By John Clark
Rick Scott, the governor of Florida, rejected a bill this week that would have eliminated the possibility of permanent alimony for spouses getting a divorce in the Sunshine State, according to a Fox News report.
If Scott had failed to take action on the bill, it would have automatically become law, so the bill’s supporters can fairly pin the blame for the bill’s failure on the governor.
Despite disappointment from the bill’s proponents, only four other states have eliminated permanent alimony, so the passage of the measure was unlikely from the start.

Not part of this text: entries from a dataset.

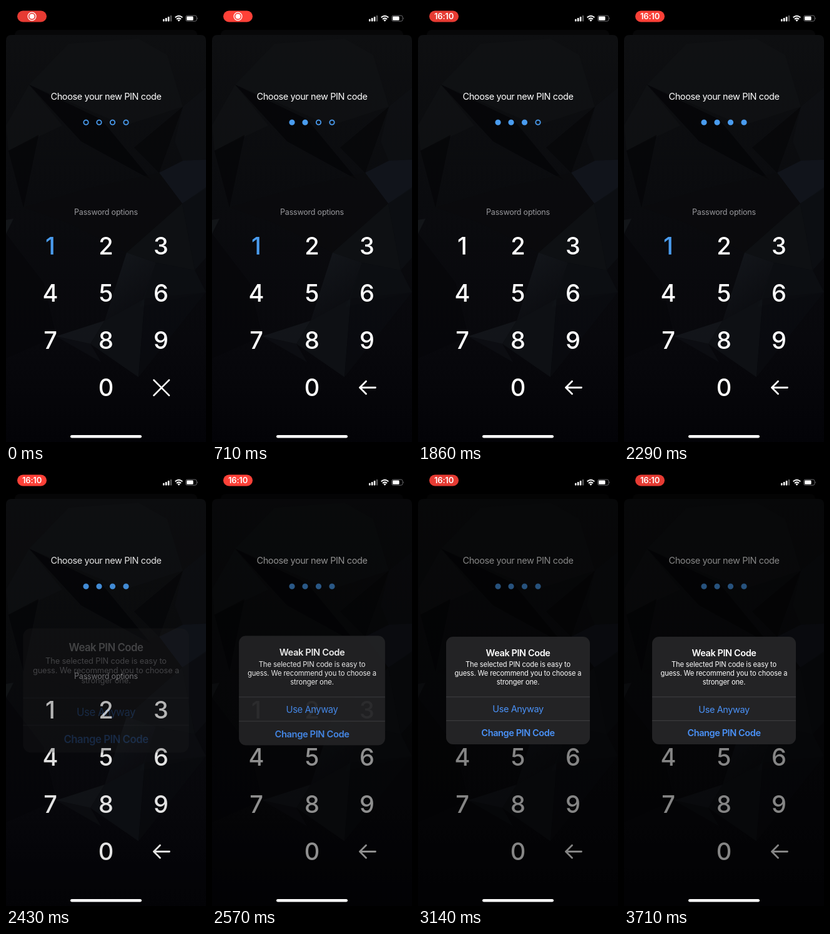
Recreate the animation shown at these times as an HTML page. Size 320 by 693 pixels, loop 3.85 s.

```html
<!DOCTYPE html>
<html lang="en">
<head>
<meta charset="utf-8">
<title>PIN setup</title>
<style>
  html, body { margin: 0; width: 100%; height: 100%; overflow: hidden; background: #000; }
  svg { display: block; width: 100%; height: 100%; }
  text { font-family: Inter, Roboto, sans-serif; text-anchor: middle; fill: #fff; }
  .body { font-size: 14.5px; letter-spacing: -.4px; }
  .bold { font-weight: 600; }
  .small { font-size: 11.1px; letter-spacing: -.12px; }
  .hint { font-size: 12.5px; letter-spacing: -.2px; fill: #98989c; }
  .clock { font-size: 13px; font-weight: 600; letter-spacing: -.2px; }
  .key { font-size: 38px; font-weight: 500; }
  .link { fill: #4a92f8; }
  .line { fill: none; stroke: #fff; stroke-linecap: round; stroke-linejoin: round; }
</style>
</head>
<body>
<svg viewBox="0 0 320 693">
  <defs>
    <linearGradient id="sheet" x2="0" y2="1">
      <stop offset="0" stop-color="#0e0f11"/>
      <stop offset=".4" stop-color="#0a0b0e"/>
      <stop offset=".75" stop-color="#08080c"/>
      <stop offset="1" stop-color="#030307"/>
    </linearGradient>
    <linearGradient id="facet" x2=".6" y2="1">
      <stop offset="0" stop-color="#171b20"/>
      <stop offset="1" stop-color="#0b0c10"/>
    </linearGradient>
  </defs>
  <rect width="320" height="693"/>
  <rect x="14" y="38" width="292" height="30" rx="8" fill="#070708"/>
  <path d="M0 693V55Q0 46 9 46H311Q320 46 320 55V693Z" fill="url(#sheet)"/>

  <g id="facets">
    <path d="M37 125L100 60L212 52L258 78L283 160L190 190Z" fill="#131517" opacity=".45"/>
    <path d="M37 125L90 190L4 230L0 190Z" fill="#121416" opacity=".5"/>
    <path d="M37 125L152 180L232 276L120 215Z" fill="#040406" opacity=".7"/>
    <path d="M283 160L320 130V243L283 247L270 215Z" fill="#111316" opacity=".5"/>
    <path d="M4 230L52 205L28 320Z" fill="#040406" opacity=".6"/>
    <path d="M283 160L245 265L205 225Z" fill="#050507" opacity=".6"/>
    <path d="M245 265L283 246L320 244V290L282 314Z" fill="#12161d" opacity=".9"/>
    <path d="M282 314L320 288V400L302 420Z" fill="#0d0f13" opacity=".8"/>
    <path d="M0 340L12 338L0 362Z" fill="#15181b" opacity=".8"/>
    <path d="M28 320L130 290L245 265L282 314L193 392L100 345Z" fill="#0a0b0d" opacity=".6"/>
    <path d="M282 314L193 392L240 408L302 420Z" fill="#0f1215" opacity=".8"/>
    <path d="M193 392L240 408L222 465L158 500Z" fill="url(#facet)" opacity=".8"/>
    <path d="M240 408L302 420L320 455L214 478Z" fill="#0d0f13" opacity=".8"/>
    <path d="M158 500L222 465L212 590L135 537Z" fill="#101317" opacity=".75"/>
    <path d="M222 465L320 455L212 590Z" fill="#0a0c10" opacity=".7"/>
    <path d="M80 525L158 500L135 537Z" fill="#171a1e" opacity=".7"/>
    <path d="M80 525L135 537L152 566Z" fill="#0f1114" opacity=".7"/>
    <path d="M0 362L60 440L80 525L0 560Z" fill="#060609" opacity=".6"/>
  </g>

  <text class="body" x="160" y="149">Choose your new PIN code</text>
  <g id="dots" stroke="#4a9cef" stroke-width="1.8"></g>
  <text class="hint" x="160" y="331.5">Password options</text>
  <g id="keys"></g>
  <path id="cross" class="line" stroke-width="2.5" d="M236.5 594.5L261 619M261 594.5L236.5 619"/>
  <path id="back" class="line" stroke-width="2.8" d="M261.5 606.5H236.5M246.5 596.5L236.5 606.5L246.5 616.5"/>

  <rect id="dim" width="320" height="693"/>

  <g id="alert">
    <rect x="45" y="265" width="230" height="171" rx="11" fill="#232325"/>
    <path d="M45 360.7H275M45 398.4H275" stroke="#47474a" stroke-width=".8"/>
    <text class="body bold" x="160" y="296">Weak PIN Code</text>
    <g id="message"></g>
    <text class="body link" x="160" y="385.5">Use Anyway</text>
    <text class="body bold link" x="160" y="423.3">Change PIN Code</text>
  </g>

  <rect id="pill" x="18" y="7.5" width="47" height="18" rx="9"/>
  <g id="record">
    <circle class="line" cx="41.5" cy="16.5" r="6.4" stroke-width="1.3"/>
    <circle cx="41.5" cy="16.5" r="4" fill="#fff"/>
  </g>
  <text id="clock" class="clock" x="41.5" y="21.2">16:10</text>

  <g id="status" fill="#fff">
    <rect x="251" y="20.8" width="2.6" height="3.7" rx=".7"/>
    <rect x="254.9" y="19" width="2.6" height="5.5" rx=".7"/>
    <rect x="258.8" y="17" width="2.6" height="7.5" rx=".7"/>
    <rect x="262.7" y="15" width="2.6" height="9.5" rx=".7" opacity=".35"/>
    <g fill="none" stroke="#fff" stroke-width="2">
      <path d="M270.7 18.3Q276.5 13.2 282.3 18.3"/>
      <path d="M273 20.9Q276.5 17.9 280 20.9"/>
    </g>
    <path d="M274.4 22.4Q276.5 20.8 278.6 22.4L276.5 24.7Z"/>
    <rect x="287.6" y="15.2" width="17.4" height="9" rx="2.6" fill="none" stroke="#77777a" stroke-width=".9"/>
    <rect x="289" y="16.6" width="10.6" height="6.2" rx="1.3"/>
    <path d="M306.1 18.2Q307.8 19.7 306.1 21.2Z" fill="#77777a"/>
  </g>
  <rect x="103" y="682" width="114" height="4.4" rx="2.2" fill="#fff"/>
</svg>
<script>
const $ = id => document.getElementById(id);

function add(parent, tag, attrs, text = '') {
  const el = document.createElementNS('http://www.w3.org/2000/svg', tag);
  for (const k in attrs) el.setAttribute(k, attrs[k]);
  el.textContent = text;
  return $(parent).appendChild(el);
}

const LOOP = 3850, RATE = 7 / 1000, LAST = 26;
const BLUE = '#4a9cef';
const fills = [140, 640, 1280, 2280];                       // a digit is entered
const presses = [[0, 280], [560, 850], [1280, 1560], [2130, 2400]];
const ALERT = 2390, SPRING = .0228;

const dots = [128, 149, 170.5, 192].map(cx => add('dots', 'circle', { cx, cy: 185, r: 3.7 }));

const keys = [1, 2, 3, 4, 5, 6, 7, 8, 9, 0].map((n, i) => add('keys', 'text', {
  class: 'key',
  x: n ? [71, 160, 248][i % 3] : 160,
  y: 395.2 + 75 * Math.floor(n ? i / 3 : 3)
}, n));

['The selected PIN code is easy to',
 'guess. We recommend you to choose a',
 'stronger one.'].forEach((line, i) =>
  add('message', 'text', { class: 'small', x: 160, y: 313.4 + 13.65 * i }, line));

const clamp = x => Math.max(0, Math.min(1, x));
const show = (id, on) => $(id).setAttribute('opacity', +on);

function draw(t) {
  dots.forEach((d, i) => d.setAttribute('fill', t >= fills[i] ? BLUE : 'none'));
  keys[0].style.fill = presses.some(([a, b]) => t >= a && t < b) ? BLUE : '#fff';
  show('cross', t < fills[0]);
  show('back', t >= fills[0]);

  // critically damped spring drives the alert's fade and shrink
  const x = SPRING * Math.max(0, t - ALERT);
  const rest = (1 + x) * Math.exp(-x);
  const scale = 1 + .2 * rest;
  show('dim', .48 * (1 - rest));
  show('alert', 1 - rest);
  $('alert').setAttribute('transform', `translate(160 350.5) scale(${scale}) translate(-160 -350.5)`);

  const glow = Math.cos((t - 2500) / 1850 * 2 * Math.PI);
  $('pill').setAttribute('fill', `rgb(${239 + 15 * glow},${61 + 4 * glow},${53 + 3 * glow})`);
  const time = clamp((t - 1280) / 280);
  show('record', 1 - time);
  show('clock', time);
}

function tick(now) {
  const n = Math.min(LAST, Math.floor((now % LOOP + 5) * RATE));
  draw(Math.round(n / RATE / 10) * 10);
  requestAnimationFrame(tick);
}
draw(0);
requestAnimationFrame(tick);
</script>
</body>
</html>
```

As modern divorce laws continue to evolve, a handful of state legislatures have decided that lifetime alimony awards are unfair, and have thus eliminated the practice.
Of course, these states still allow for hefty maintenance payments, whether they’re given in a lump sum or over the course of several years, but they’ve decided that automatic lifetime payments were no longer fair.
According to sources, the proposed Florida law mirrored elements of divorce rules that were recently passed in other states.
The bill would have set strict limits on both the amount of individual alimony awards and the length of their dispersal. In addition, it would have prevented alimony timetables from lasting longer than 50 percent of the length of the marriage.
Moreover, the bill would have made recovering alimony more difficult in short-term marriages, and, somewhat controversially, it would have required parents to have equal custody of their children under most normal circumstances.
Before vetoing the bill, Scott praised some of the “forward looking elements” of the bill, but he also expressed his belief that alimony “represents an important remedy for our judiciary to use in providing support to families as they adjust to changes in life circumstances.”
Scott also claimed he could not sign the bill “because it applies retroactively and thus tampers with the settled economic expectations of many Floridians who have experienced divorce.”
Finally, Scott further noted that divorce laws in Florida already allow alimony to be adjusted “under the proper circumstances.”
Interestingly, Scott’s veto undid the work of Florida’s House of Representatives and Senate, both of which passed the measure by strong majorities, as members of both major parties threw their support behind the measure.
And one local divorce attorney predicted that the bill would eventually appear again. “My assumption,” said Jason Marks, a local attorney, “is you haven’t heard the last of it.”